Following Southern Ocean rig damage, Derek Hatfield and his wife had a forced holiday in Hobart, with their disabled IMOCA 60 Algimouss Spirit of Canada, berthed at the Royal Yacht Club of Tasmania (one the end tie next to our berth). Derek hosted an “open house” aboard, then gave a very well-attended talk after dinner at the club.
Here’s a summary of Derek’s trials from the Nova Scotia Photo Album Blog:
Derek Hatfield is in Hobart, Tasmania, Australia, having carefully piloted his Open 60 sailboat, Spirit of Canada, to the closest shelter of land after the boat was damaged in the VendÃ©e Globe solo, non-stop, round-the-world sailing race (â€the Everest of sailingâ€).
Spirit of Canada had been hit by a huge wave that knocked the boat over and broke the spreaders high above the deck. The raceâ€™s rules require that participants repair any damage without any outside help if they are to stay in the race, but this damage is not something that Derek could have repaired alone.

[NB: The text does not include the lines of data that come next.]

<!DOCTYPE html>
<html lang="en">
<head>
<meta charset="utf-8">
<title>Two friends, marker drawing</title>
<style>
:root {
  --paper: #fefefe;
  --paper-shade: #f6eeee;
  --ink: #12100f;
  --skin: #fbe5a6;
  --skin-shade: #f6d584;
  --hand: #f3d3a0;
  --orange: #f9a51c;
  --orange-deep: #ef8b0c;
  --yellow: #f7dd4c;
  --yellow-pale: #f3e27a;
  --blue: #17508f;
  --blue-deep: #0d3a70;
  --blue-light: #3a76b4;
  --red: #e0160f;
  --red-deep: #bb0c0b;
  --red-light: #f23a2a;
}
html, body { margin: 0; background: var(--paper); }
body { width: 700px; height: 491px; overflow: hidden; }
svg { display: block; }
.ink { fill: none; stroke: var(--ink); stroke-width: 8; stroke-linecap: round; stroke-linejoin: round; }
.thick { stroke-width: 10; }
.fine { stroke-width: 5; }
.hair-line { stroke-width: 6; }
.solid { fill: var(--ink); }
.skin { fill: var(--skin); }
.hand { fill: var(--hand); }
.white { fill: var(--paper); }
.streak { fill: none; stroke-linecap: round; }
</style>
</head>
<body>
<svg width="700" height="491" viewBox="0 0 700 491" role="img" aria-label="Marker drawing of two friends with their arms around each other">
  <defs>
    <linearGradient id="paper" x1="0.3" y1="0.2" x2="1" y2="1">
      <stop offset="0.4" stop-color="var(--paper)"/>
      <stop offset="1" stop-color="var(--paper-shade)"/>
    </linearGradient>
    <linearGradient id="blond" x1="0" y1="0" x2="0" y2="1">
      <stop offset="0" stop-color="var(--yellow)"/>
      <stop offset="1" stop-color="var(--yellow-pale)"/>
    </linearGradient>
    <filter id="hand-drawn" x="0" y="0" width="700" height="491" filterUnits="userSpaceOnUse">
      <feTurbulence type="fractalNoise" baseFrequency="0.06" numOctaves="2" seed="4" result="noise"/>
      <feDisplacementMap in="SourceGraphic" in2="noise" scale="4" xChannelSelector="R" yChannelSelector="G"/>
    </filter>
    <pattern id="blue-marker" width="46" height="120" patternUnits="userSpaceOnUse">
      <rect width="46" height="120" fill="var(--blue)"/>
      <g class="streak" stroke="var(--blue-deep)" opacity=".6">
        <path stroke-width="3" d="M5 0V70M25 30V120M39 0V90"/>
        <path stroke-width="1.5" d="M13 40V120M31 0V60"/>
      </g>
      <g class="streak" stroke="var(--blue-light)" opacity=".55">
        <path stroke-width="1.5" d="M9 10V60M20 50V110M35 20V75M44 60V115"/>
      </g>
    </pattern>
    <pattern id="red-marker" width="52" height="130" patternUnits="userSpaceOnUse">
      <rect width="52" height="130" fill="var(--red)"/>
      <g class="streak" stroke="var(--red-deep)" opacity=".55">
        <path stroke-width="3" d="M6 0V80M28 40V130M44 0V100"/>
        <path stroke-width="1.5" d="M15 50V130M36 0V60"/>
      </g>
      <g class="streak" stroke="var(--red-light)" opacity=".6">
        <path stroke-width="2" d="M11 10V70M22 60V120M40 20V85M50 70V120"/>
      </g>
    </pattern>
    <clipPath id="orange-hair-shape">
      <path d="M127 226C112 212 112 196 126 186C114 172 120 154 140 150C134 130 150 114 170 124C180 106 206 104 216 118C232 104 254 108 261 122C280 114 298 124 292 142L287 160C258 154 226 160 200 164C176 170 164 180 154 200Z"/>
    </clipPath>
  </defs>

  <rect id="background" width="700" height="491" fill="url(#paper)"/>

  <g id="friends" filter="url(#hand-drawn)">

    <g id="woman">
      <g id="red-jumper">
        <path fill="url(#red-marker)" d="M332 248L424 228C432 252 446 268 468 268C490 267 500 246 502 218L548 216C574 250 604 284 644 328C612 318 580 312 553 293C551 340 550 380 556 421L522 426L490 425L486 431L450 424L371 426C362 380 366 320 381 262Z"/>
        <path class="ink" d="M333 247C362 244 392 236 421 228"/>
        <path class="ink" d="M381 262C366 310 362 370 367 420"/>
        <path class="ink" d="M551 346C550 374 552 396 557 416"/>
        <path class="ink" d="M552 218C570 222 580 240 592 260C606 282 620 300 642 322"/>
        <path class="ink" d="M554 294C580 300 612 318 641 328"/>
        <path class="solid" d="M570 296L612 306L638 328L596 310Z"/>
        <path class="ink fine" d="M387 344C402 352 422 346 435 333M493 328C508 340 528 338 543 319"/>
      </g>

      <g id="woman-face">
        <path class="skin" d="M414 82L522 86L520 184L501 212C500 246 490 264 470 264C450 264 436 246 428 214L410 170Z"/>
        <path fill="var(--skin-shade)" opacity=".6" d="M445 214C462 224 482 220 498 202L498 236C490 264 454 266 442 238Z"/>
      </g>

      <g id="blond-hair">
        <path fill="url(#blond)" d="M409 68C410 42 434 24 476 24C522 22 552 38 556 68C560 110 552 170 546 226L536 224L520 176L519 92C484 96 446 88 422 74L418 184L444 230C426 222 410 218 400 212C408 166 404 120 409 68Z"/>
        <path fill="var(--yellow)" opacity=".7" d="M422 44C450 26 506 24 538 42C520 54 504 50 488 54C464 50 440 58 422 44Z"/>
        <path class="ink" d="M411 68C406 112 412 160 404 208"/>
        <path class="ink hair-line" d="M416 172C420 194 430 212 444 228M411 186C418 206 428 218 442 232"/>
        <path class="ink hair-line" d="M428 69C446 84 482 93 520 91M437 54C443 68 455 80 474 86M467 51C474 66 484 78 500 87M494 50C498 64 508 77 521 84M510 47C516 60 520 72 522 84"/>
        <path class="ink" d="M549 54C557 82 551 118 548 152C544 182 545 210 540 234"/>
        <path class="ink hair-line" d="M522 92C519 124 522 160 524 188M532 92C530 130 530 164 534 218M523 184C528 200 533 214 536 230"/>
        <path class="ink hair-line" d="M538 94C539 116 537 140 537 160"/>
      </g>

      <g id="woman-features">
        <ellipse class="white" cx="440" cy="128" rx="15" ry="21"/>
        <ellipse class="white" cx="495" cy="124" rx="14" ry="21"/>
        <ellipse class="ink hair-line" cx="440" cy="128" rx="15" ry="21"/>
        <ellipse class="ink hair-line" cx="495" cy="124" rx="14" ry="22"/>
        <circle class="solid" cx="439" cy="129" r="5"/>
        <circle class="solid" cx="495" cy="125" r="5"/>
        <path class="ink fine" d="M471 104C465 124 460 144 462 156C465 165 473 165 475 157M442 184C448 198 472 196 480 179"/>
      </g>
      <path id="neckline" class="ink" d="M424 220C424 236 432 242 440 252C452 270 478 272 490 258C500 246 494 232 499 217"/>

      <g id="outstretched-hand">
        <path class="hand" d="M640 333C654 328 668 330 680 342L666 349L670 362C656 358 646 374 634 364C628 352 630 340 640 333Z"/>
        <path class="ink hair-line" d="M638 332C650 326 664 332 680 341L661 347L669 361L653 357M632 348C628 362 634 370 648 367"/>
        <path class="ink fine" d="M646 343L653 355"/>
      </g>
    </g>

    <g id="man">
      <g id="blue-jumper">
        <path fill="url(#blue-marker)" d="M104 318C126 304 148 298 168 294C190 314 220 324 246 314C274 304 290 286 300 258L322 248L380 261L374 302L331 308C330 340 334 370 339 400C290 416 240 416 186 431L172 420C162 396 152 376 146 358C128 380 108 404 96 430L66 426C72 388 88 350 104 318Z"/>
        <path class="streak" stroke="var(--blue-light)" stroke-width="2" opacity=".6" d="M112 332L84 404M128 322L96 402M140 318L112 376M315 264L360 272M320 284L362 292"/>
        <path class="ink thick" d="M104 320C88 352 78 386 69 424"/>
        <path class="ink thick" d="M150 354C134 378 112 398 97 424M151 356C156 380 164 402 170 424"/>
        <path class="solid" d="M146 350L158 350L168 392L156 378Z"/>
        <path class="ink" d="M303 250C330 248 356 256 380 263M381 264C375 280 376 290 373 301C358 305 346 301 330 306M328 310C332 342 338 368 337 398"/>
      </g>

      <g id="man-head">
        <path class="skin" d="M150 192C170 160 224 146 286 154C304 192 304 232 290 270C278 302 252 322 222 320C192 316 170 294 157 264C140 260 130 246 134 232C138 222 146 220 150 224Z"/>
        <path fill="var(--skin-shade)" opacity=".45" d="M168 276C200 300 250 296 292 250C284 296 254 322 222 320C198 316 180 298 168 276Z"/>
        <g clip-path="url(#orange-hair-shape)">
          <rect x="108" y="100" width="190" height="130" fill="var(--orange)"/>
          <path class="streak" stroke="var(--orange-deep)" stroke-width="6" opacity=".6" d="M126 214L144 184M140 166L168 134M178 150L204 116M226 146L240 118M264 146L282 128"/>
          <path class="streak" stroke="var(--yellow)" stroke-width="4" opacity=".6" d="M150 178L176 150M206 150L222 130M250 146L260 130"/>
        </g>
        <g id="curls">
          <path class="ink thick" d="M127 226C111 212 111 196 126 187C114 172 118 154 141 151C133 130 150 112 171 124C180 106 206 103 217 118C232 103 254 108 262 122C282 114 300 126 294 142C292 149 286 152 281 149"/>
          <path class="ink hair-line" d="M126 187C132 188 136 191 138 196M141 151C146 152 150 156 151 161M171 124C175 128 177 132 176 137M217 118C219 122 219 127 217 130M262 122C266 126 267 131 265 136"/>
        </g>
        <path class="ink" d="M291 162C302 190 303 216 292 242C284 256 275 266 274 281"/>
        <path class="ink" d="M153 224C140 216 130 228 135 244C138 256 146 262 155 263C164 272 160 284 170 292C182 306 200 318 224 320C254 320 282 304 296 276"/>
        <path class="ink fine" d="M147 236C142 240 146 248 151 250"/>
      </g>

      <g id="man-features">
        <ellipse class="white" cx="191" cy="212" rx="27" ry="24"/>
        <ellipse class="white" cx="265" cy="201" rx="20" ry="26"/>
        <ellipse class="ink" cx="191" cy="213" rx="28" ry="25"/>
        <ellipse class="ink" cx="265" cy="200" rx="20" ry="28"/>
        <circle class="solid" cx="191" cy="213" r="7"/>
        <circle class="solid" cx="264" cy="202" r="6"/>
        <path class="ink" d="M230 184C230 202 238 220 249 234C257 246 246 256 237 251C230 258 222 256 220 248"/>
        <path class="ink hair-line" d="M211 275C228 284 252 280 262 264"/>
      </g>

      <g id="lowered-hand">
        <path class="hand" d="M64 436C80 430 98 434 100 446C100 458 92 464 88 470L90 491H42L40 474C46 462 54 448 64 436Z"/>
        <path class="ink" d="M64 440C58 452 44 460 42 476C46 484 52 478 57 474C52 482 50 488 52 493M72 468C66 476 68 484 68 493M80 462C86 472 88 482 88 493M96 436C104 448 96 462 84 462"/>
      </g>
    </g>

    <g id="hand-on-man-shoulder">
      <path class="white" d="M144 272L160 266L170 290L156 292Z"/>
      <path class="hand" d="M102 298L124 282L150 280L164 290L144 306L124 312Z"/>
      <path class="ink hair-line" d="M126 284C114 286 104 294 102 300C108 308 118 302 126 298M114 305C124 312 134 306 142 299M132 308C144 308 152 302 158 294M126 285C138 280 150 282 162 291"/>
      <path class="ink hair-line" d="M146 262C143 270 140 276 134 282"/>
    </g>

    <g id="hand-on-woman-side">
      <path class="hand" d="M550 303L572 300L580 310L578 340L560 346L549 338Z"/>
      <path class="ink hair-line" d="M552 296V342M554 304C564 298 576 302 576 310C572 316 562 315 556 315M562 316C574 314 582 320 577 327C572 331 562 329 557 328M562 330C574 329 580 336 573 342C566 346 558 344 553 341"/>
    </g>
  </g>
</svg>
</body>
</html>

In fact, of the 30 boats that started this race 50 days ago, only 12 remain in the running, so he is in very respectable company. A look at the raceâ€™s map (see http://www.vendeeglobe.org/en/ and click on the Map) shows the southernmost points of land littered with boats that have had to abandon the race.

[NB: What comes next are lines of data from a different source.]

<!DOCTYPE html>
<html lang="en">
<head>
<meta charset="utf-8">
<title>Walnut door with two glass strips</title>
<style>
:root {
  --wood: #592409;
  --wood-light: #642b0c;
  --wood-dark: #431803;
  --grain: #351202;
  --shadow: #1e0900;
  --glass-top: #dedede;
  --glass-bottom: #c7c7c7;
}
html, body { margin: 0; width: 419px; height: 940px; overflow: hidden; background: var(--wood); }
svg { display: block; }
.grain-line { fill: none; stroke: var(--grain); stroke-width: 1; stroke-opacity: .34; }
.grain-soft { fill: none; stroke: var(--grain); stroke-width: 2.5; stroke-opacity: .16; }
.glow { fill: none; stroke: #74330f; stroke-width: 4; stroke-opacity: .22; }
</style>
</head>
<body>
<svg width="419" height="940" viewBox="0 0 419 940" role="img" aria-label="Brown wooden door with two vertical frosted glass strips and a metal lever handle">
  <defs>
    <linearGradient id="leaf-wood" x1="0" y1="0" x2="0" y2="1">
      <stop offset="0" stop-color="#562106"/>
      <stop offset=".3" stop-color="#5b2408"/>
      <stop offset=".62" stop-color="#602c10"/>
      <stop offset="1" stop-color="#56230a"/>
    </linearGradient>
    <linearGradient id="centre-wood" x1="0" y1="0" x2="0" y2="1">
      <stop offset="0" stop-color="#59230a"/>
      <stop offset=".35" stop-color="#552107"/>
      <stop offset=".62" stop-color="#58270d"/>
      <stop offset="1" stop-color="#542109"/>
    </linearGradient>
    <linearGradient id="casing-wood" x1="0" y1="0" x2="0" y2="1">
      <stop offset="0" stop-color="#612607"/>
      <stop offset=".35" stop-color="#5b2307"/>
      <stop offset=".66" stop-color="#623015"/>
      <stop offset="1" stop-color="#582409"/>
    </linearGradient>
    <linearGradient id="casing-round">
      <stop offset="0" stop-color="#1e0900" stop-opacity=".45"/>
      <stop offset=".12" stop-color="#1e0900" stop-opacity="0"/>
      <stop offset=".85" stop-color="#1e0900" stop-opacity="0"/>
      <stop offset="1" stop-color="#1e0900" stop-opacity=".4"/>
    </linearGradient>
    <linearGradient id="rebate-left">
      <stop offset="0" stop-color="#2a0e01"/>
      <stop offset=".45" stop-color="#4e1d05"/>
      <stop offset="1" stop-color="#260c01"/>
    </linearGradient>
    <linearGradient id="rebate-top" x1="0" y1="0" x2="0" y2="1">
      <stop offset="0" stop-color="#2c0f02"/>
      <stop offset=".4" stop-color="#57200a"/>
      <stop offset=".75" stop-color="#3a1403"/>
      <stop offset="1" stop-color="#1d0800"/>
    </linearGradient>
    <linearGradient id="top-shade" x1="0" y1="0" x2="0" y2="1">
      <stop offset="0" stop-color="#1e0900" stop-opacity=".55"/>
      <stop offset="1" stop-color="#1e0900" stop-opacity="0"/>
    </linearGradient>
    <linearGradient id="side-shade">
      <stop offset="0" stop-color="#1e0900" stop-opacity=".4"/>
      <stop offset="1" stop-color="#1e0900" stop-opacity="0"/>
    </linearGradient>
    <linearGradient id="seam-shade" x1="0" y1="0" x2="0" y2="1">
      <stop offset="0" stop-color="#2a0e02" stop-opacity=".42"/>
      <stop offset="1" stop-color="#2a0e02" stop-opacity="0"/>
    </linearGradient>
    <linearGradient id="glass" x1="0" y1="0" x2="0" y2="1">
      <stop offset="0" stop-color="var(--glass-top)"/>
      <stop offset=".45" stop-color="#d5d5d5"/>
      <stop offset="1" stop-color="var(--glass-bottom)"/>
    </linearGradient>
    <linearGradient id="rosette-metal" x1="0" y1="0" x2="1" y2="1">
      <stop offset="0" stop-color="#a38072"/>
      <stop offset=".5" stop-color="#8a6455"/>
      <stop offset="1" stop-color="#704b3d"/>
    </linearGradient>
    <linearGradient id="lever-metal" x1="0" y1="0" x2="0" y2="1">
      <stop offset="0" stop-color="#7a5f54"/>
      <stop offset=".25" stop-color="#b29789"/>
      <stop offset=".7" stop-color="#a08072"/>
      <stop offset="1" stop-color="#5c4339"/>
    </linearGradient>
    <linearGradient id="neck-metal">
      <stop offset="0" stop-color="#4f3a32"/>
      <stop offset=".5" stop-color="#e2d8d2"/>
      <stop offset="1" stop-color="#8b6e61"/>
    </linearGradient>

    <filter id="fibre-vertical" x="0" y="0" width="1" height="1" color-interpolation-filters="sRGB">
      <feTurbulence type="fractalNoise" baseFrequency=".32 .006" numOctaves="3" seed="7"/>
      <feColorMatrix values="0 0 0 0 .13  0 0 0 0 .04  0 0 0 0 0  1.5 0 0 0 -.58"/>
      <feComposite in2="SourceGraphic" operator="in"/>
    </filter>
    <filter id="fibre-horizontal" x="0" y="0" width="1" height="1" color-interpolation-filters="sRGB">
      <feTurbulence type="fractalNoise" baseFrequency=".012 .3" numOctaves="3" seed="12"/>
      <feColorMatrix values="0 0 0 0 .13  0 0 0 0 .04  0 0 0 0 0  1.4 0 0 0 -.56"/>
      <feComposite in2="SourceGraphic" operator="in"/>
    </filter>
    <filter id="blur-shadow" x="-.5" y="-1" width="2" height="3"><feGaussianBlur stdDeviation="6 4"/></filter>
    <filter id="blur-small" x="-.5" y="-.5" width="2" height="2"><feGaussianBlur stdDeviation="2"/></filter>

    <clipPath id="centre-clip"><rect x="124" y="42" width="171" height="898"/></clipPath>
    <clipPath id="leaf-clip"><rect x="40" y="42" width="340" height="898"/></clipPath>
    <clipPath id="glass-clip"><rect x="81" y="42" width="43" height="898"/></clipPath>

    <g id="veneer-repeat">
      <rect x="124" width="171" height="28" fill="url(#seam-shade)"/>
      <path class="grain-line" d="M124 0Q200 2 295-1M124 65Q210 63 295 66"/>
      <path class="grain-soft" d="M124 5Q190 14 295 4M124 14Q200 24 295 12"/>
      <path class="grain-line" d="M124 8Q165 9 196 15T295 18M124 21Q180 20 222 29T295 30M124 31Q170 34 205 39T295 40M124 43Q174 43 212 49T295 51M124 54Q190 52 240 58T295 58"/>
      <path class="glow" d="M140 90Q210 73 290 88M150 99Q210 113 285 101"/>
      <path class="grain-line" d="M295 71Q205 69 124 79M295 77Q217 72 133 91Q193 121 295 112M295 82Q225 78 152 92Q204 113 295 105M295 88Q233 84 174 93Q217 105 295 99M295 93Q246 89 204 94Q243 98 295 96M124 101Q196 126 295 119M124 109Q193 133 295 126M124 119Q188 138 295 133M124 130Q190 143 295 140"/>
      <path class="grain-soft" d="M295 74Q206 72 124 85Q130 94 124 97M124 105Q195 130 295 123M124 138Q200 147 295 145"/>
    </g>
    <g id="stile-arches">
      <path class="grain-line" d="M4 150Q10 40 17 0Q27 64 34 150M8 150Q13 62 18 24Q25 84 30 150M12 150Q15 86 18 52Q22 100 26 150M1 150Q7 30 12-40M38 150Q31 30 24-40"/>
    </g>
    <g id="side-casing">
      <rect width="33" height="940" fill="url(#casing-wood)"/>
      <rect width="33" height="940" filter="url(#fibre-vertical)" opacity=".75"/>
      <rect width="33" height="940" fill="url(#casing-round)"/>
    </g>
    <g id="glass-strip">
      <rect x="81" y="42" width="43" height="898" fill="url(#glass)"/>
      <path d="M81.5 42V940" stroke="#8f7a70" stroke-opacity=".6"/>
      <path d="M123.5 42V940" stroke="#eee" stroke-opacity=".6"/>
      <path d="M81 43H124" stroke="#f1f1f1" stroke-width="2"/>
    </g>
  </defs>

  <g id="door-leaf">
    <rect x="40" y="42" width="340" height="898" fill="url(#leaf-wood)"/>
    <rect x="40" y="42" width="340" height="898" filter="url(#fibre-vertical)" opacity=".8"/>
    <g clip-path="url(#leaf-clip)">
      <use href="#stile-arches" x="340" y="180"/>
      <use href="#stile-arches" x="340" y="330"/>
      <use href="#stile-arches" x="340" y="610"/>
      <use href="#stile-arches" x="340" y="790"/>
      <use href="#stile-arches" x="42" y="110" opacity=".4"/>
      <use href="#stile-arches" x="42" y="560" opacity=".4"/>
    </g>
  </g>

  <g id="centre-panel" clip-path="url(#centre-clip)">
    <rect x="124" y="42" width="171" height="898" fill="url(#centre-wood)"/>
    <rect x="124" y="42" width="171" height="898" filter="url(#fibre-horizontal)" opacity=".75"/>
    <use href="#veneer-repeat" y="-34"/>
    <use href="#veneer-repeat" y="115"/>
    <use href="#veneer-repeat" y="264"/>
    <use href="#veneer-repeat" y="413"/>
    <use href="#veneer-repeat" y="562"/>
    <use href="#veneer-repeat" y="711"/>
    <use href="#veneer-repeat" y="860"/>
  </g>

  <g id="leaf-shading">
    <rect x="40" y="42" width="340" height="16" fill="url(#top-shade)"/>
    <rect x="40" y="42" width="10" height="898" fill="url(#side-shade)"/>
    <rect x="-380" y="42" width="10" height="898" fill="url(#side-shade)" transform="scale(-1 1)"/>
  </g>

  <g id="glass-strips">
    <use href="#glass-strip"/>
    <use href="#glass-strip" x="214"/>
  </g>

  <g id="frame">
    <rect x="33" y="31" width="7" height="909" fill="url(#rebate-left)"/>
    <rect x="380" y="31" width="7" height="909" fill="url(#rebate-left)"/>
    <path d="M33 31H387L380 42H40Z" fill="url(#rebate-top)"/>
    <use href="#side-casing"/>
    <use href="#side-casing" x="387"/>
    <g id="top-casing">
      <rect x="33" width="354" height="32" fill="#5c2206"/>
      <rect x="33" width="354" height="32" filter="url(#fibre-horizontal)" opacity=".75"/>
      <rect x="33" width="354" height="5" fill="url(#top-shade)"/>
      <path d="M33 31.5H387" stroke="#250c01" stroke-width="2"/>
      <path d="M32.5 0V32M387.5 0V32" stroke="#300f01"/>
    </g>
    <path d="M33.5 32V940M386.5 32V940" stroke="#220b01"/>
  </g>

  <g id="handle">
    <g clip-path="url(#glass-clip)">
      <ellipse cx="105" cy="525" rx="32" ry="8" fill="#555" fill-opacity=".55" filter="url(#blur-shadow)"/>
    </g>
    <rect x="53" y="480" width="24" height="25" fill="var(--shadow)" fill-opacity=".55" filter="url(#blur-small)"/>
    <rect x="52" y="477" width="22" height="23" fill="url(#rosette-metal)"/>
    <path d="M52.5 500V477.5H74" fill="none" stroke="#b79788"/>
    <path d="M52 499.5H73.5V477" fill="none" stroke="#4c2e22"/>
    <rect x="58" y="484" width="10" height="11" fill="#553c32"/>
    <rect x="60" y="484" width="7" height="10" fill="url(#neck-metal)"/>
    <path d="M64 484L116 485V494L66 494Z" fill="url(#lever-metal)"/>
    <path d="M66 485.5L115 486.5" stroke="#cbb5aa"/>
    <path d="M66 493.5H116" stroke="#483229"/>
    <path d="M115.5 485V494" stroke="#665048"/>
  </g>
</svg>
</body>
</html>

â€œSpirit of Canadaâ€ has been a shoestring project all along, without the major corporate sponsorship and intense media interest enjoyed by Derekâ€™s European competitors. The whole enterprise has been built on the small donations of thousands of Canadians. Now they have to get the boat back home to Nova Scotia, and fixed so it can participate in future Open 60 races. Shipping a boat like that is very expensive. However, sailing it home would require that it be fixed first, which has its own logistical challenges. If you can help support â€œSpirit of Canadaâ€ with a financial contribution, please do so. You can make a donation via their website, SpiritOfCanada.net, and send supportive e-mails to Derek from there as well.